These have included; Rabbits, Foxes, Donkeys, Prickly Pear, Blackberrys
and the list goes on, no wonder we have some of the toughest Quarantine
laws in the world.
The cane toad was imported to help our sugar cane farmers eradicate
pests from their crops.
This very adaptable little critter has instead decided to populate the northern
part of Australia, where he has wreaked havoc to our native wildlife, some by
killing them for his food, (he is a gluttonus bugger) other by poisioning them
when they attack or eat him, (hey can we blame him for this?)
Because the breed so rapidly, a chain of 20,000 eggs per female every 3/4
months, they have decimated our native frogs.
Feral goats had grown to such numbers in some areas that they were being
culled as vermin, somebody then did some research on their fleeces and
It was discovered that they were decended from Cashmere stock, they have
since been farmed and now produce some of the worlds best cashmere and
mohair fleeces in the world.
So a new industry has sprung from what appeared to be a very bad situation.
Camels and their handlers from Afghanistan were introduced as beasts of

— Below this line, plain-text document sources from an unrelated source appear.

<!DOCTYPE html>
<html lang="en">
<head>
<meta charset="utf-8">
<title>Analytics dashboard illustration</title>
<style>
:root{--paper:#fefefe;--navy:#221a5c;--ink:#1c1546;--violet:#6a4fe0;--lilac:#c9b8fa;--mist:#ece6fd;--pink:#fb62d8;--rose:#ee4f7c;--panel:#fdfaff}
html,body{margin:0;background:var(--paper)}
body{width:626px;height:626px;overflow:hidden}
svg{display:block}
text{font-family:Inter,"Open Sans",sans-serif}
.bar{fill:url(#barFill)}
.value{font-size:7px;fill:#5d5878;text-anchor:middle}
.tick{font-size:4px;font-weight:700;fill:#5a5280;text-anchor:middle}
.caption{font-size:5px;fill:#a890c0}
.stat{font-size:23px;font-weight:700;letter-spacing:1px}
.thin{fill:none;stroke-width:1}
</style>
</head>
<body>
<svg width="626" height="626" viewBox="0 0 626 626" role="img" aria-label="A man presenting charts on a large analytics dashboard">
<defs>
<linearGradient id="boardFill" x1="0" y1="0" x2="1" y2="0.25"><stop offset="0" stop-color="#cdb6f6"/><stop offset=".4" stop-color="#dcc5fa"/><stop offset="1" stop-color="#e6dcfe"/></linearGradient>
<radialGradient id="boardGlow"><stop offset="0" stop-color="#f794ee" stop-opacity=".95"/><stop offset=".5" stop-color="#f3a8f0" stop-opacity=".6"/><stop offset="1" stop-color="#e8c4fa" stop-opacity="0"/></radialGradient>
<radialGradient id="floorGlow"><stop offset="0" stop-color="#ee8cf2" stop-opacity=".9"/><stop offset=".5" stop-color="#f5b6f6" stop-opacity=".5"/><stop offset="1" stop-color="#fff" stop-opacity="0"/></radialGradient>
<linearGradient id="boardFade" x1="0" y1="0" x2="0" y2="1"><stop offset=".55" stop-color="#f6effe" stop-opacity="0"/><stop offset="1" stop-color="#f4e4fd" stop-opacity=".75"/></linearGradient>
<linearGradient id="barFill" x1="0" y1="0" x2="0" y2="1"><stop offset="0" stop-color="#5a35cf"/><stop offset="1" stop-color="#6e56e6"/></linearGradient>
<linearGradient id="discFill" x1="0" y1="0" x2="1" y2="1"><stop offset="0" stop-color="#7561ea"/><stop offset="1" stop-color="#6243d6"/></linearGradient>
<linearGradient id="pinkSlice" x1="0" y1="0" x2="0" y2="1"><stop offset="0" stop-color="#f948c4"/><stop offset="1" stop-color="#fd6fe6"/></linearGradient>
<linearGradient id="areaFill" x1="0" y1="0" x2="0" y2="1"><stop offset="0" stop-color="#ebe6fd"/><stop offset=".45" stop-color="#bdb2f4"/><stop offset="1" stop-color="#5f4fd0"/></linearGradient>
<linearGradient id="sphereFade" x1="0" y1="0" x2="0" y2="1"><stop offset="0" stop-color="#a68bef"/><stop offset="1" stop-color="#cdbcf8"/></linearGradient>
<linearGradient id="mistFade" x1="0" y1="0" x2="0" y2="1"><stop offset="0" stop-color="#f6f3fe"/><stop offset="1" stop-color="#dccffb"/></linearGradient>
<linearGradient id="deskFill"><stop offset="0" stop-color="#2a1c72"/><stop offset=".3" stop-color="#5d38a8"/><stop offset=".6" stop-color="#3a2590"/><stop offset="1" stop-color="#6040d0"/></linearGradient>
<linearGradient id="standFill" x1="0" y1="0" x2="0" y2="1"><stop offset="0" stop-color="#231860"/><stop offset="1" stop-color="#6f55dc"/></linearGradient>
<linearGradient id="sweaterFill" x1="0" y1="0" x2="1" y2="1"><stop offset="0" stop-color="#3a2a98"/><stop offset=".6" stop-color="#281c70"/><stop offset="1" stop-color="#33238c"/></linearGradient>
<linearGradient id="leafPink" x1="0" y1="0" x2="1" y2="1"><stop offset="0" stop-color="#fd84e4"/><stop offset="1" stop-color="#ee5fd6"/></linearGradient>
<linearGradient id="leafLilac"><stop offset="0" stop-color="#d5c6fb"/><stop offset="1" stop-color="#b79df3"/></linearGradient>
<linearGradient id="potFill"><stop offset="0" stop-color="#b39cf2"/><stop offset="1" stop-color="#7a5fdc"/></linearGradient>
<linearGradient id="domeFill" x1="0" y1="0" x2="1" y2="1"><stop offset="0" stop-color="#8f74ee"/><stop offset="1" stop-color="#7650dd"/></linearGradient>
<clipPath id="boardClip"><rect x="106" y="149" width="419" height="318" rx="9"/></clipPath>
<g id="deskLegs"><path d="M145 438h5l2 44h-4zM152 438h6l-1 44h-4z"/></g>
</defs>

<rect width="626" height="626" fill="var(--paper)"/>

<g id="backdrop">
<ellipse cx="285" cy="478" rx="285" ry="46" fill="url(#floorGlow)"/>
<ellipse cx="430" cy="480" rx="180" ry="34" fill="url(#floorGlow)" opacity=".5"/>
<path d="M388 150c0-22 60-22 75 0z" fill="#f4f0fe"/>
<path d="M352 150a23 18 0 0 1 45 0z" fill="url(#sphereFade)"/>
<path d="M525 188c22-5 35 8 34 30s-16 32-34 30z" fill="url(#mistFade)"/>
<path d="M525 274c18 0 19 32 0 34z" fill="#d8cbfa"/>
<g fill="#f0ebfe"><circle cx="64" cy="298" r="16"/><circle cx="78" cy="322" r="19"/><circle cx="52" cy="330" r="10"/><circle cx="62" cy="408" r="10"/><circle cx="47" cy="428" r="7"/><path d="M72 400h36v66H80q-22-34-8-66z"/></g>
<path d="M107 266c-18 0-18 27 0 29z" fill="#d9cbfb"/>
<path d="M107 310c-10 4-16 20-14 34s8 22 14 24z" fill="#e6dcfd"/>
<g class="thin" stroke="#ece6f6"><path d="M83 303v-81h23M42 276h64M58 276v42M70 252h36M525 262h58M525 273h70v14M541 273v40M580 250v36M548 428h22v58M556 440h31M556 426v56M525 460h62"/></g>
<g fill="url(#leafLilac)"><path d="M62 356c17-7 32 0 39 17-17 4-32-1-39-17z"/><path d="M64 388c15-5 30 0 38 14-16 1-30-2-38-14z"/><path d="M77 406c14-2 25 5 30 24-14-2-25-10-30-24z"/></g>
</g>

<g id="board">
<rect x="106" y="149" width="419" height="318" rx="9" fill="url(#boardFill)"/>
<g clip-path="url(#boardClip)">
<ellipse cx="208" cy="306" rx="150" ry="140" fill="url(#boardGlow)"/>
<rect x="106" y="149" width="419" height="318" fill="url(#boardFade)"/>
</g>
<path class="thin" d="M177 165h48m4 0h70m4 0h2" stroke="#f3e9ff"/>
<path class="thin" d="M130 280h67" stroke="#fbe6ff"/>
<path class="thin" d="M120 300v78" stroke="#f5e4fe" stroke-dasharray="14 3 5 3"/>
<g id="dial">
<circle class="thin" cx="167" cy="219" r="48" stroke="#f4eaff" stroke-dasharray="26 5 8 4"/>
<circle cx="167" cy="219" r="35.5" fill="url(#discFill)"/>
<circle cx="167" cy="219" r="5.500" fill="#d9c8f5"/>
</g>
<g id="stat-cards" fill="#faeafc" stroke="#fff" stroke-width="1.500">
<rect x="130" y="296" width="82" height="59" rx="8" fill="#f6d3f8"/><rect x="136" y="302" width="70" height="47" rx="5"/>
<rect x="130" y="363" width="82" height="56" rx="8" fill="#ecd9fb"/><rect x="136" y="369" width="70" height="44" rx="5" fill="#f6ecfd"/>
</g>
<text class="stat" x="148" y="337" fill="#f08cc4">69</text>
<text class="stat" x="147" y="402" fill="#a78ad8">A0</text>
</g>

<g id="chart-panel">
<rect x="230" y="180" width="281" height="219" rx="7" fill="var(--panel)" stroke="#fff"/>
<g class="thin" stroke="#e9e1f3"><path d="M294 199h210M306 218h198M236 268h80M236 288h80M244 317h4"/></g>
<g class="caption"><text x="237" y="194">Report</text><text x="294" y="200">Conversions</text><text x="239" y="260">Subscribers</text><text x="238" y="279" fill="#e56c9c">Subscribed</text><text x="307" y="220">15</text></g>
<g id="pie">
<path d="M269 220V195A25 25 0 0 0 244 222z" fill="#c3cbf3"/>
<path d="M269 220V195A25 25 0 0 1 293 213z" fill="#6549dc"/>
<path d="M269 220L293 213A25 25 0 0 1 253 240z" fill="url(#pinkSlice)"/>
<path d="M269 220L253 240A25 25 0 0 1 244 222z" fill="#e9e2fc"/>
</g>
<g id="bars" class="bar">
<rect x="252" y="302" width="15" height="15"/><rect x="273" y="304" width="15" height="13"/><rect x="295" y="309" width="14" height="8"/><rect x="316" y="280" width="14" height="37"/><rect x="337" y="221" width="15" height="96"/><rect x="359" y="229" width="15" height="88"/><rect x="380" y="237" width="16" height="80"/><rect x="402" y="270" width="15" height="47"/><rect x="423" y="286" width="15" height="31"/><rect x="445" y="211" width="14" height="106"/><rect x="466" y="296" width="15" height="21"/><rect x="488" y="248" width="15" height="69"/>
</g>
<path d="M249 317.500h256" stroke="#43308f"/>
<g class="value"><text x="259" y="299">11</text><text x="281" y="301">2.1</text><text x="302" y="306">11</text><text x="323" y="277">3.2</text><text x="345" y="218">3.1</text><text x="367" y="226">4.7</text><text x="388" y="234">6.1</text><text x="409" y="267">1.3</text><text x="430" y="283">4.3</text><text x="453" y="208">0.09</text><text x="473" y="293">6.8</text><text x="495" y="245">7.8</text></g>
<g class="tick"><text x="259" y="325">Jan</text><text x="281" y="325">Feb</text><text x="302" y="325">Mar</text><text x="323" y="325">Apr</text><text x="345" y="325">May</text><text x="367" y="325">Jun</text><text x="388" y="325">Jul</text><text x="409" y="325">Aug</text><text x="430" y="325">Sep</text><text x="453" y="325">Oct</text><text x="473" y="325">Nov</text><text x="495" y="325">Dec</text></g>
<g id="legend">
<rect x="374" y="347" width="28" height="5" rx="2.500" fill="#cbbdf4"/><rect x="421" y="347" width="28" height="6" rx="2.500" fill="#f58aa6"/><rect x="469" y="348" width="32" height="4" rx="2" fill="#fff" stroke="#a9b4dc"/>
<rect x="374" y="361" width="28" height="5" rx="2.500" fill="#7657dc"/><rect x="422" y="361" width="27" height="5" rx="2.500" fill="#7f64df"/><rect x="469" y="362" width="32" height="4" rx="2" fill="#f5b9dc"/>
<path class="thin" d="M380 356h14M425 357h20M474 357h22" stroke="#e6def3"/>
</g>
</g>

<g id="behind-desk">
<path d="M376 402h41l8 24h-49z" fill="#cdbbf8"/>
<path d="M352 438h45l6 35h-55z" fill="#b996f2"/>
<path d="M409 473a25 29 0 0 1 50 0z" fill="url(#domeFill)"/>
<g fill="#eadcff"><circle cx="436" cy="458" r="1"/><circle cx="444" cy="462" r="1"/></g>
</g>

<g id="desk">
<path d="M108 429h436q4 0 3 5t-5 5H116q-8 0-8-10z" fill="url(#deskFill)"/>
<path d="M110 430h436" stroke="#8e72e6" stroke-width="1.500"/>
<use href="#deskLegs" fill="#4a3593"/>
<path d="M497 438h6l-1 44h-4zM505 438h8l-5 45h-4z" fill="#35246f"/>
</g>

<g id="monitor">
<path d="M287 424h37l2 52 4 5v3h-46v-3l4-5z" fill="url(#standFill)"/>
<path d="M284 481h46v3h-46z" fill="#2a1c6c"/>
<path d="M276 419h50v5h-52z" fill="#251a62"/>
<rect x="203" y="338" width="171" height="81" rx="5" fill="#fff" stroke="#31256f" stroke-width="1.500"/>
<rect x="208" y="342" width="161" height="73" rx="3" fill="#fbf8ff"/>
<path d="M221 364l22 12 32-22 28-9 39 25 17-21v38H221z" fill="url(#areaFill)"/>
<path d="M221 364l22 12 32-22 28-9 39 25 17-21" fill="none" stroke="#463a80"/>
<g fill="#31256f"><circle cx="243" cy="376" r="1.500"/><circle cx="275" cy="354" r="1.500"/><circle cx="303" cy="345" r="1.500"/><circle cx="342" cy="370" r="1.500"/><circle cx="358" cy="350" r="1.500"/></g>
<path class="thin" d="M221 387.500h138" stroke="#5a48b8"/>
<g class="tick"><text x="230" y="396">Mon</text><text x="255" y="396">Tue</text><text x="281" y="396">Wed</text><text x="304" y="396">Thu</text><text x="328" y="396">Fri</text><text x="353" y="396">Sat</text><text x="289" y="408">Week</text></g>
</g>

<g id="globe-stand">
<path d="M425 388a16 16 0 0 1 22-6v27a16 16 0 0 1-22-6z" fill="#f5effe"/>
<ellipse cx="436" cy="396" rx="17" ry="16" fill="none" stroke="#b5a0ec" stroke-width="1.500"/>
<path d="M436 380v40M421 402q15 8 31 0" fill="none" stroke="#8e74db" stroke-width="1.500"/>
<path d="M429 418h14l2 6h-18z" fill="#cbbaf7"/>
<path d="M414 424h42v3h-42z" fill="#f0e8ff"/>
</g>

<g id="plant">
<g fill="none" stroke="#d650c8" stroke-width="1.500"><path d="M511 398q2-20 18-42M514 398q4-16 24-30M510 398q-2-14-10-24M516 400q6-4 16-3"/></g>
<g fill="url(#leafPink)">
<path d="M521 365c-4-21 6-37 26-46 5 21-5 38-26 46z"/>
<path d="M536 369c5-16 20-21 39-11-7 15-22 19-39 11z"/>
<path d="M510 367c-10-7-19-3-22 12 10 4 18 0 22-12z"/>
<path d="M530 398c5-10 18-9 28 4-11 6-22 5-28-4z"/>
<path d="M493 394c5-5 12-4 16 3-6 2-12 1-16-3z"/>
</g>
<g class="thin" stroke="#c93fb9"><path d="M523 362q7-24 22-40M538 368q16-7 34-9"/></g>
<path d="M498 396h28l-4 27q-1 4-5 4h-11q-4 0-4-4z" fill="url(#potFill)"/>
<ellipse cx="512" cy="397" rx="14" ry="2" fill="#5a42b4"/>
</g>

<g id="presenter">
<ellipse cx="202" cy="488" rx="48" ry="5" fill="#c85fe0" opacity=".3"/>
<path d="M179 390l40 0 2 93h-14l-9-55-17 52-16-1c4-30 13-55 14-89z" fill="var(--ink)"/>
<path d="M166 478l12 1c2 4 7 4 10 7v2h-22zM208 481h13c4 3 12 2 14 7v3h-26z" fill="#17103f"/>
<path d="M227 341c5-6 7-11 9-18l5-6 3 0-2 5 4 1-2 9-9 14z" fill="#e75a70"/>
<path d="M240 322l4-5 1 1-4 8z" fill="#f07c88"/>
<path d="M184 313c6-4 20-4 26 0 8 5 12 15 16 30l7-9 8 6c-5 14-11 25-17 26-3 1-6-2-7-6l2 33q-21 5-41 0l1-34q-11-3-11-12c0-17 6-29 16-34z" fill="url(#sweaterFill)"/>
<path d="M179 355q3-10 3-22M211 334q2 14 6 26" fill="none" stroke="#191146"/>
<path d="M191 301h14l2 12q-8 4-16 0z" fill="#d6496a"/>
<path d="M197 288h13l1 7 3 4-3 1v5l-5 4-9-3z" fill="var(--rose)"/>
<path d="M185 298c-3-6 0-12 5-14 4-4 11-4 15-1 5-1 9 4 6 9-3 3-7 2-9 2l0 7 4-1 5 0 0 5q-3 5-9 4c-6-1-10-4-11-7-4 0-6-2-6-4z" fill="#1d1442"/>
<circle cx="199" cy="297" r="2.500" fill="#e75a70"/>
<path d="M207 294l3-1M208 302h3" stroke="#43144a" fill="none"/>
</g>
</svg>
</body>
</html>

burden able to handle the harsh conditions encountered when settlement
and exploration of the centre of Australia was undertaken in the 1800s.
During construction of the overland telegraph line, 2,500 miles through some
of the driest and most desolate country on earth they proved invaluable.
Our world famous train, "The Ghan" is an abreviation of Afghan, and pays
tribute to the service of the camels and cameleers of our past.
The remnats of those working camel herds were released to roam wild in
the deserts they helped to tame, there are sizable numbers in some areas.
Another intrduced species that for a short time was a beast of burden here.
For whatever reason they were eventually turned loose to roam free, they bred
into very large numbers in the far north, this would not have been a serious
problem probably if they had not contracded tuberculosis.
This disease spread to the beef herds of northern and central Australia, and as
inoculation of the wild herds was not possible a total cull was ordered, they
were hunted and shot from helicopters until the only survivors were a small
herd that were captured and domesticated, (and inoculated.)
This fellow isn't an introduced species, nor is he particularally nasty, he is a
"Green Tree Snake" a member of the python family, he is not venomous so
unlike many of his kind not a bad fellow to have around, they are among the
best hunters of rats and mice in the world.
Besides I love the photo, it's another taken at Steve Irwins Australia Zoo.